    I don’t think Meego will have any commercial impact whatsoever.

    Yeah, it may be the software that’s running on, say, car infotainment systems, but really, who cares about that? I don’t pay much attention to what embedded software is running on my car stereo, as long it powers on and is suitably loud.

    In consumer gadgets, Meego will be inconsequential.

  • Anonymous

    The only thing Nokia has going for them…

    Well apart from the massive scale of distribution and carrier relationships that is.

  • Rick U

    If you can read the signs – go and buy all the Nokia shares you can get. Sell Apple, get Nokia. The big wheel is starting to turn.

  • Rick U

    If you can read the signs – go and buy all the Nokia shares you can get. Sell Apple, get Nokia. The big wheel is starting to turn.

  • http://twitter.com/usemeego meegouser

    Holy crap. This writer as an absolute ignoramus. Remind me to ignore everything you say in future.

  • Johnny Kick a Hole in the Sky

    This is temporary as carriers follow the trends. Thus the response of my ‘generation thing’ comment. Not going to far back Nokia was THE phone maker, then Apple caught people’s attention with shinny objects (“squirrel!” I don’t mean to insult Apple users, but seriously, Steve has closed the doors of high tech evolution by placing such strict rules and placing a premium most with common sense would spend on a fantastic vacation instead… too much to flame on Apple and too many people that will argue my point) and now comes the Android revolution. Nokia will be around for sometime, but a new generation of squirrel watchers have appeared. The I’m not paying for the locked down and high premium phone generation… Even though Android is still slightly locked down… Just not as locked down…

    Either way I agree with this article’s point #5. I wish the N8 was running a choice platform, Android for me, Symbia for you… I like Nokia phones. Hell I was almost going to work for Nokia till Ericsson snagged me. Peace, and hope the best phone that won’t need replacing will be out this year!

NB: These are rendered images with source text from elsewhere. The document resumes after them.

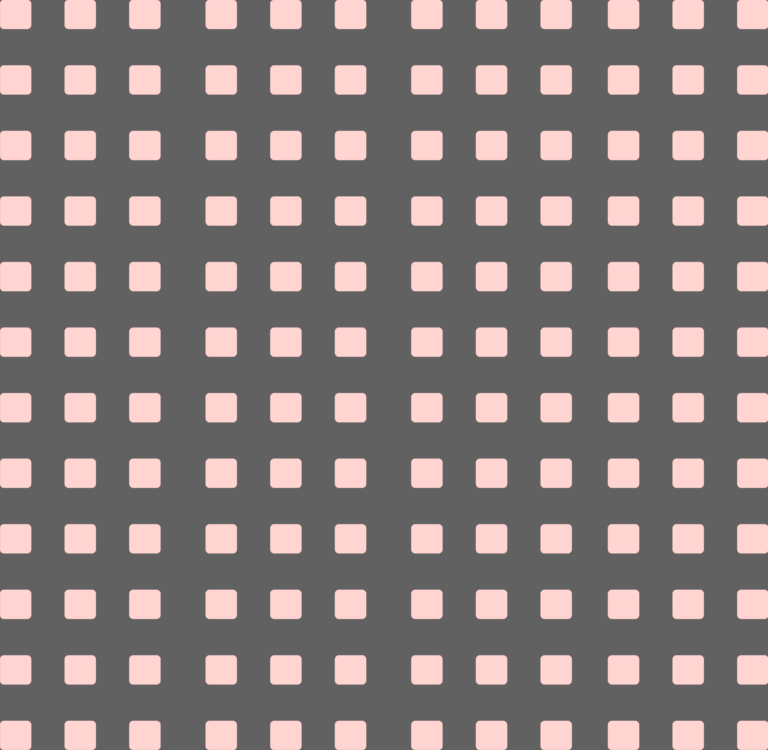
This pattern is drawn by a Shadertoy shader. Its source:

```glsl
const vec3 GROUND = vec3(0.38);
const vec3 PINK = vec3(1.0, 0.83, 0.82);

// Lengths are in 1/500 of the canvas height
const float UNITS = 500.0;
const vec2 FIRST_CENTER = vec2(10.4, 9.7);
const vec2 PITCH = vec2(43.1, 43.7);
const vec2 HALF_SIZE = vec2(10.5, 9.8);
const float CORNER = 2.8;
const float GROUP_WIDTH = 137.1;
const float LAST_GROUP_SHIFT = 6.0;
const float EDGE_SOFTNESS = 0.6;

float roundedBox(vec2 p, vec2 halfSize, float radius) {
    vec2 q = abs(p) - halfSize + radius;
    return length(max(q, 0.0)) + min(max(q.x, q.y), 0.0) - radius;
}

// Left edge of the three-column group that contains x
float groupStart(float x, float width, float lastShift) {
    float group = clamp(floor((x + lastShift + 2.0) / width), 0.0, 3.0);
    return group * width - lastShift * step(2.5, group);
}

// Offset from the nearest cell center, with a limited cell count
vec2 repeatLimited(vec2 p, vec2 pitch, vec2 lastCell) {
    vec2 cell = clamp(floor(p / pitch + 0.5), vec2(0.0), lastCell);
    return p - cell * pitch;
}

float fill(float dist, float softness) {
    return 1.0 - smoothstep(-softness, softness, dist);
}

void mainImage(out vec4 fragColor, in vec2 fragCoord) {
    float pixel = UNITS / iResolution.y;
    vec2 p = fragCoord * pixel;

    // Four column groups, twelve even rows
    p.x -= groupStart(p.x, GROUP_WIDTH, LAST_GROUP_SHIFT);
    vec2 local = repeatLimited(p - FIRST_CENTER, PITCH, vec2(2.0, 11.0));

    // Soft-edged rounded tiles
    float dist = roundedBox(local, HALF_SIZE, CORNER);
    float tile = fill(dist, max(EDGE_SOFTNESS, 0.6 * pixel));
    fragColor = vec4(mix(GROUND, PINK, tile), 1.0);
}
```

  • You-are-a-loser

    Gee, thanks Jimbo! This is important, regardless of how little you understand it.